This post is the 2nd post in my blog series Five Key Factors of How Therapy Helps.
A good assessment from an objective person is an essential factor in how therapy can help. Let me say first that I am never the expert of a client. My clients are experts of themselves. My expertise is in my intuition, honed by training and experience, for helping people to understand themselves and to gain access to their blind spots. We then work together to clarify the problem, identify steps to take, and then I walk alongside my clients as they take the steps.
Assessment is an ongoing process.
While I’m good at sniffing things out, therapy is not detective work. The therapeutic relationship is at the forefront, and the assessment is in the background.

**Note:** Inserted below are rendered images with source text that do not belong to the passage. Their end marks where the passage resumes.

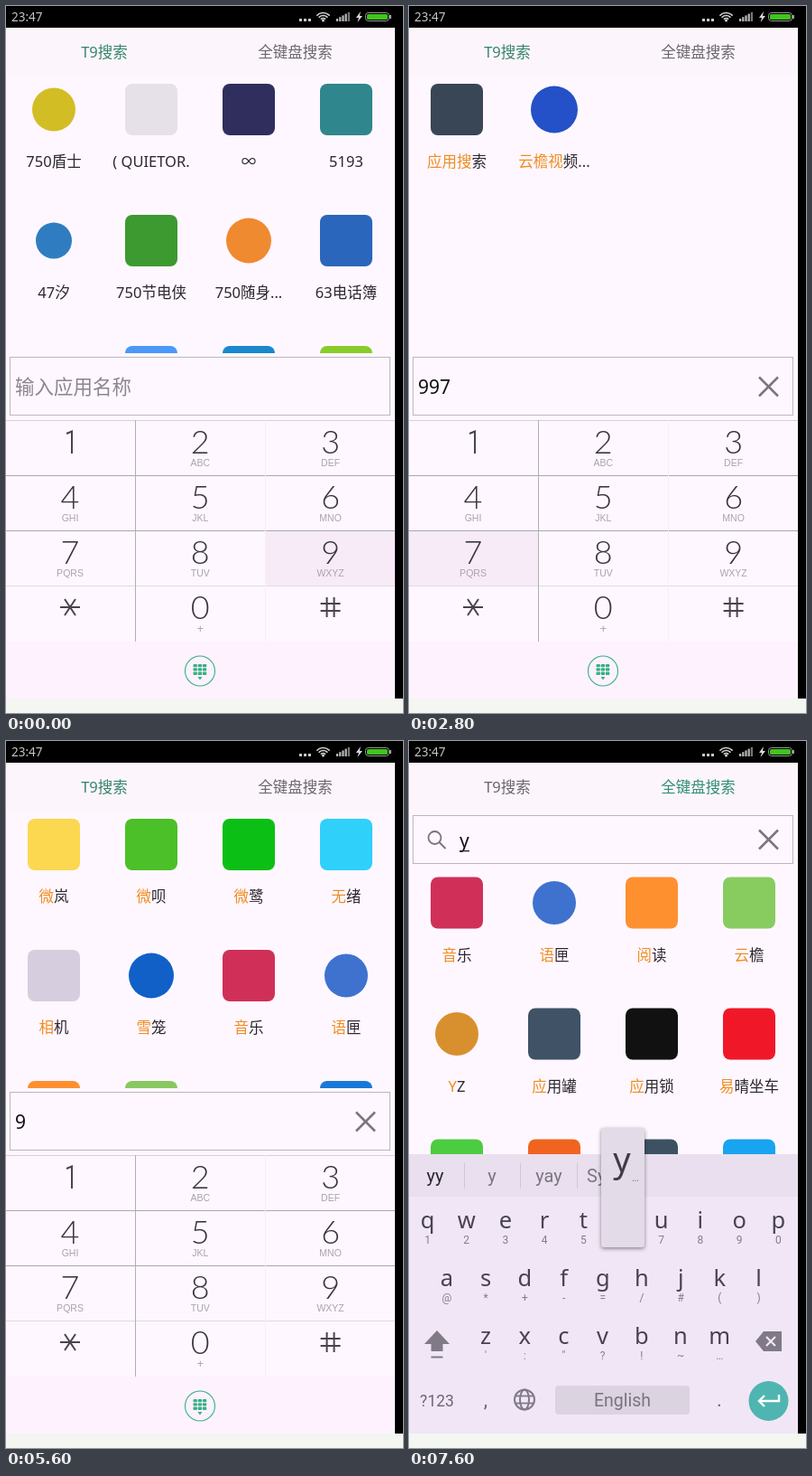
Recreate the animation shown at these times as an HTML page with a canvas. Size 440 by 782 pixels, loop 8 s.

```html
<!DOCTYPE html>
<html lang="zh">
<head>
<meta charset="utf-8">
<title>T9搜索</title>
<style>
html, body { margin: 0; width: 100%; height: 100%; overflow: hidden; background: #f3f6f1; }
canvas { display: block; width: 440px; height: 782px; }
</style>
</head>
<body>
<canvas id="stage"></canvas>
<script>
const W = 440, H = 782, LOOP = 8000;
const canvas = document.getElementById('stage');
const ctx = canvas.getContext('2d');
const dpr = window.devicePixelRatio || 1;
canvas.width = W * dpr;
canvas.height = H * dpr;

const SANS = '"Noto Sans", "Noto Sans CJK SC", "Noto Sans CJK", sans-serif';
const ROBOTO = 'Roboto, sans-serif';
const ORANGE = '#f08c22', INK = '#2b272d', BG = '#fef7ff';

// label, icon colour, highlighted letters, circle radius (0 = rounded square)
const app = (name, color, hit = 0, round = 0) => ({ name, color, hit, round });
const edge = (...colors) => colors.map(c => app('', c));

const LISTS = {
  all: [
    app('750盾士', '#d3bd25', 0, 24), app('( QUIETOR.', '#e6e1e8'),
    app('∞', '#302e5c'), app('5193', '#2f868c'),
    app('47汐', '#2f7dc0', 0, 20), app('750节电侠', '#3c9a30'),
    app('750随身...', '#f08a30', 0, 25), app('63电话簿', '#2a66bb'),
    ...edge(BG, '#4a98f8', '#1a88cc', '#88cc28')
  ],
  9: [
    app('微岚', '#fbd850', 1), app('微呗', '#4cc028', 1),
    app('微鹭', '#0bbf14', 1), app('无绪', '#2fd0fa', 1),
    app('相机', '#d6cede', 1), app('雪笼', '#1060c8', 1, 25),
    app('音乐', '#d03058', 1), app('语匣', '#3f72cf', 1, 24),
    ...edge('#fe9030', '#88c860', BG, '#1a78d8')
  ],
  99: [
    app('微鹭', '#0bbf14', 2), app('音乐', '#d03058', 2),
    app('云檐', '#88cc60', 2), app('YZ', '#d8902f', 2, 24),
    app('专栖', '#d9c9d4', 2, 25), app('我瞄瞄', '#70b0d0', 2),
    app('应用罐', '#3f5266', 2), app('应用锁', '#111111', 2),
    ...edge('#980008', '#e81e44', '#d81018', '#68b030')
  ],
  997: [app('应用搜索', '#384656', 3), app('云檐视频...', '#2450c8', 3, 26)],
  9977: [app('应用搜索', '#384656', 4), app('云檐视频...', '#2450c8', 4, 26)],
  y: [
    app('音乐', '#d03058', 1), app('语匣', '#3f72cf', 1, 24),
    app('阅读', '#fe9030', 1), app('云檐', '#88cc60', 1),
    app('YZ', '#d8902f', 1, 24), app('应用罐', '#3f5266', 1),
    app('应用锁', '#111111', 1), app('易晴坐车', '#f01828', 1),
    ...edge('#4ccc40', '#f06420', '#3c5262', '#18a4f0')
  ]
};

// start time, query, pressed control
const STEPS = [
  [0, '', '9'], [400, '9', ''], [1200, '9', '9'], [1600, '99', ''],
  [2000, '99', '7'], [2400, '997', ''], [2800, '997', '7'], [3200, '9977', ''],
  [3600, '9977', 'x'], [4000, '997', ''], [4400, '997', 'x'], [4800, '99', ''],
  [5200, '99', 'x'], [5600, '9', ''], [6400, '9', 'x'], [6800, '', ''],
  [7200, '', 'full'], [7600, 'y', 'full']
];

function text(str, x, y, size, color, align = 'center', font = SANS, weight = 400) {
  ctx.font = `${weight} ${size}px ${font}`;
  ctx.textAlign = align;
  ctx.fillStyle = color;
  ctx.fillText(str, x, y);
}

function rect(x, y, w, h, color) {
  ctx.fillStyle = color;
  ctx.fillRect(x, y, w, h);
}

function roundRect(x, y, w, h, r, color) {
  ctx.beginPath();
  ctx.roundRect(x, y, w, h, r);
  ctx.fillStyle = color;
  ctx.fill();
}

function disc(x, y, r, color) {
  ctx.beginPath();
  ctx.arc(x, y, r, 0, Math.PI * 2);
  ctx.fillStyle = color;
  ctx.fill();
}

function ring(x, y, r, color, width) {
  ctx.beginPath();
  ctx.arc(x, y, r, 0, Math.PI * 2);
  ctx.strokeStyle = color;
  ctx.lineWidth = width;
  ctx.stroke();
}

function line(color, width, ...pts) {
  ctx.beginPath();
  for (let i = 0; i < pts.length; i += 2) ctx.lineTo(pts[i], pts[i + 1]);
  ctx.strokeStyle = color;
  ctx.lineWidth = width;
  ctx.stroke();
}

function shape(color, ...pts) {
  ctx.beginPath();
  for (let i = 0; i < pts.length; i += 2) ctx.lineTo(pts[i], pts[i + 1]);
  ctx.fillStyle = color;
  ctx.fill();
}

function statusBar() {
  rect(0, 0, W, 24, '#000');
  text('23:47', 6, 17, 13.5, '#c4c4c4', 'left', SANS, 500);
  for (let i = 0; i < 3; i++) rect(325 + i * 5, 14, 3, 3, '#c8c8c8');
  for (const r of [3.5, 6.5, 9.5]) {
    ctx.beginPath();
    ctx.arc(351.5, 17, r, -Math.PI * 0.77, -Math.PI * 0.23);
    ctx.strokeStyle = '#d0d0d0';
    ctx.lineWidth = 1.7;
    ctx.stroke();
  }
  disc(351.5, 16, 1.5, '#d0d0d0');
  for (let i = 0; i < 5; i++) {
    const h = 3 + i * 1.8;
    rect(366 + i * 3.2, 17 - h, 2.2, h, i < 4 ? '#b8b8b8' : '#777');
  }
  shape('#d8d8d8', 393, 6, 388, 13, 391, 13, 389.5, 18, 395, 11, 392, 11);
  ctx.beginPath();
  ctx.roundRect(398.5, 7.5, 26, 9, 3);
  ctx.strokeStyle = '#9a9a9a';
  ctx.lineWidth = 1;
  ctx.stroke();
  roundRect(400, 9, 23, 6, 1.5, '#3fc51c');
  rect(425, 10, 2, 4, '#9a9a9a');
}

function tabs(full) {
  rect(0, 24, 431, 53, '#fcf5fc');
  text('T9搜索', 109, 57, 16.5, full ? '#6b666e' : '#35866a');
  text('全键盘搜索', 320.5, 57, 16.5, full ? '#2f9070' : '#6b666e');
}

function label(a, x, y) {
  const size = 16.5;
  ctx.font = `400 ${size}px ${SANS}`;
  const head = a.name.slice(0, a.hit), tail = a.name.slice(a.hit);
  const left = x - ctx.measureText(a.name).width / 2;
  const split = left + ctx.measureText(head).width;
  text(head, left, y, size, ORANGE, 'left');
  text(tail, split, y, size, INK, 'left');
}

function appGrid(list, top, bottom) {
  ctx.save();
  ctx.beginPath();
  ctx.rect(0, 77, 431, bottom - 77);
  ctx.clip();
  list.forEach((a, i) => {
    const x = 53 + (i % 4) * 108, y = top + Math.floor(i / 4) * 145;
    if (a.round) disc(x, y + 28.5, a.round, a.color);
    else roundRect(x - 29, y, 58, 57, 8, a.color);
    label(a, x, y + 92);
  });
  ctx.restore();
}

function box(y, h) {
  rect(4, y, 422, h, BG);
  ctx.strokeStyle = '#bdb5c0';
  ctx.lineWidth = 1;
  ctx.strokeRect(4.5, y + 0.5, 421, h - 1);
}

function clearMark(y, dark) {
  const c = dark ? '#454047' : '#7a747c';
  line(c, 2.5, 388, y - 10.5, 409, y + 10.5);
  line(c, 2.5, 409, y - 10.5, 388, y + 10.5);
}

function dialPad(pressed) {
  const keys = '123456789*0#';
  const subs = ['', 'ABC', 'DEF', 'GHI', 'JKL', 'MNO', 'PQRS', 'TUV', 'WXYZ', '', '+', ''];
  const ink = '#49434c';
  rect(0, 458, 431, 245, BG);
  [...keys].forEach((k, i) => {
    const col = i % 3, row = Math.floor(i / 3);
    const x = 71 + col * 144.3, y = 483 + row * 61;
    if (k === pressed) rect(col * 144, 458 + row * 61, 143, 61, '#f7ebf8');
    if (k === '1') {
      line(ink, 2, 67, 473, 73, 470.5, 73, 495);
    } else if (k === '*') {
      line(ink, 2, x - 11, y - 1, x + 11, y - 1);
      line(ink, 2, x - 6, y - 10, x + 6, y + 8);
      line(ink, 2, x + 6, y - 10, x - 6, y + 8);
    } else if (k === '#') {
      for (const d of [-4, 4]) {
        line(ink, 2, x - 11, y - 1 + d, x + 11, y - 1 + d);
        line(ink, 2, x + d, y - 12, x + d, y + 10);
      }
    } else {
      text(k, x, y + 12, 36, '#39333c', 'center', 'Lato, sans-serif', 300);
    }
    text(subs[i], x, y + (k === '0' ? 27 : 26), k === '0' ? 13 : 10.5, '#aaa2ad',
      'center', '"Liberation Sans", sans-serif');
  });
  rect(0, 458, 431, 1, '#d6cfd8');
  rect(0, 519, 431, 1, '#aca4b0');
  rect(0, 580, 431, 1, '#aca4b0');
  rect(0, 641, 431, 1, '#e3dae4');
  rect(143, 458, 1, 245, '#a9b5aa');
  rect(287, 458, 1, 245, '#f6eef6');
}

function padToggle() {
  const g = '#35b183';
  rect(0, 703, 431, 63, '#fdf2fd');
  ring(215, 735.5, 16.5, g, 1.1);
  for (let i = 0; i < 9; i++)
    roundRect(207.5 + (i % 3) * 5.2, 728 + Math.floor(i / 3) * 4.3, 4.4, 3.3, 1, g);
  shape(g, 212.5, 742, 217.5, 742, 215, 745.5);
}

function keyRow(keys, hints, x0, y) {
  [...keys].forEach((k, i) => {
    const x = x0 + i * 43.2;
    text(k, x, y, 25.5, '#48434f', 'center', SANS);
    text(hints[i], x, y + 17, 12, '#837d88', 'center', ROBOTO);
  });
}

function keyboard(typed) {
  rect(0, 457, 431, 309, '#f1e6f6');
  rect(0, 457, 431, 47, '#e9dfee');
  if (typed) {
    text('yy', 29, 488, 20, '#2a272c', 'center', ROBOTO);
    text('y', 92, 488, 20, '#7b757f', 'center', ROBOTO);
    text('yay', 155, 488, 20, '#7b757f', 'center', ROBOTO);
    text('Sy', 197, 488, 20, '#7b757f', 'left', ROBOTO);
    for (const x of [61, 123, 186]) rect(x, 467, 1, 28, '#d0c7d4');
  }
  keyRow('qwertyuiop', '1234567890', 20.5, 539);
  keyRow('asdfghjkl', '@*+-=/#()', 42, 603);
  keyRow('zxcvbnm', '\':"?!~…', 85, 667);

  const grey = '#807a86';
  shape(grey, 31, 652, 45, 667, 37.5, 667, 37.5, 675, 24.5, 675, 24.5, 667, 17, 667);
  rect(24.5, 680.5, 13, 2, grey);
  shape(grey, 384, 664, 393, 653, 413, 653, 413, 675, 393, 675);
  line('#f1e6f6', 2.2, 396, 659, 406, 669);
  line('#f1e6f6', 2.2, 406, 659, 396, 669);

  text('?123', 31, 736, 17.5, '#6d6773', 'center', ROBOTO);
  text(',', 85, 736, 22, '#6d6773', 'center', ROBOTO);
  ring(128, 728.5, 11, grey, 2);
  ctx.beginPath();
  ctx.ellipse(128, 728.5, 5, 11, 0, 0, Math.PI * 2);
  ctx.stroke();
  line(grey, 1.8, 118, 724.5, 138, 724.5);
  line(grey, 1.8, 118, 732.5, 138, 732.5);
  roundRect(162, 713, 149, 32, 4, '#dbd3df');
  text('English', 236.5, 736, 19.5, '#7a747e', 'center', ROBOTO);
  text('.', 344, 736, 22, '#6d6773', 'center', ROBOTO);
  disc(398.5, 730, 22, '#4fb5b0');
  line('#fff', 2.4, 410, 723, 410, 730, 388, 730);
  line('#fff', 2.4, 394, 724, 388, 730, 394, 736);

  if (typed) {
    ctx.save();
    ctx.shadowColor = 'rgba(0,0,0,.45)';
    ctx.shadowBlur = 4 * dpr;
    ctx.shadowOffsetY = 1.5 * dpr;
    roundRect(213, 428, 48, 132, 3, '#e3dbe8');
    ctx.restore();
    text('y', 236, 477, 38, '#403b45');
    text('…', 251, 487, 12, '#857f8a', 'center', ROBOTO);
  }
}

function dialScreen(query, pressed) {
  appGrid(LISTS[query || 'all'], 86, 384);
  box(388, 65);
  if (query) {
    text(query, 10, 429, 21, '#111', 'left', SANS, 500);
    clearMark(421, pressed === 'x');
  } else {
    text('输入应用名称', 10, 429, 21.5, '#8b858e', 'left');
  }
  dialPad(pressed);
  padToggle();
}

function fullScreen(query) {
  appGrid(LISTS[query || 'all'], 150.5, 457);
  box(82, 54);
  ring(28.5, 107, 7, '#7a747c', 1.8);
  line('#7a747c', 2, 33.5, 112, 40.5, 119);
  if (query) {
    text(query, 56, 118, 21, '#111', 'left', SANS, 500);
    rect(56, 121, 11, 1.3, '#222');
    clearMark(109, false);
  } else {
    text('输入应用名称', 56, 117, 21.5, '#8b858e', 'left');
  }
  keyboard(query !== '');
}

function frame() {
  const t = performance.now() % LOOP;
  const [, query, mode] = STEPS.findLast(s => s[0] <= t);
  const full = mode === 'full';
  ctx.setTransform(dpr, 0, 0, dpr, 0, 0);
  rect(0, 0, W, H, '#f3f6f1');
  rect(0, 24, 431, 742, BG);
  tabs(full);
  if (full) fullScreen(query);
  else dialScreen(query, mode);
  rect(431, 24, 9, 742, '#000');
  statusBar();
  requestAnimationFrame(frame);
}
frame();
</script>
</body>
</html>
```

The relationship itself plays an assessment role. For example, the dynamic between my client and me tells me a lot of what is going on with her—I can feel it. Sometimes her feelings are in sync with her words, and sometimes they’re not. When they’re not, it’s usually the feelings that are more on target. This contradiction between her words and feelings points me to her blind spots. I make assessments through my head, heart, and gut. My head allows me to apply my knowledge of psychology to what I see in my client. I can feel empathy for my client when my heart connects with her and fuels my capacity for empathetic understanding. My gut is a physical intuition where I can feel sadness or tension even before she speaks.
A word about diagnosis.
People are complex, and there is no litmus test for emotional experiences. Diagnoses are useful concepts but are imperfect concepts, nonetheless. And certain cases, diagnoses are more valuable than in others. For example, some manifestations of bipolar moods have clear-cut manic and depressive periods. Naming this problem is very useful because many people respond well to medication, and in most cases, it’s the best option.
On the other hand, sometimes, a diagnosis cannot sufficiently capture what’s going on. For example, often mild depression or anxiety is very situationally based. It can be from tension in a relationship or stress in the workplace, and a diagnosis cannot adequately capture what’s going on. I am very cautious about unnecessarily labeling the human experience.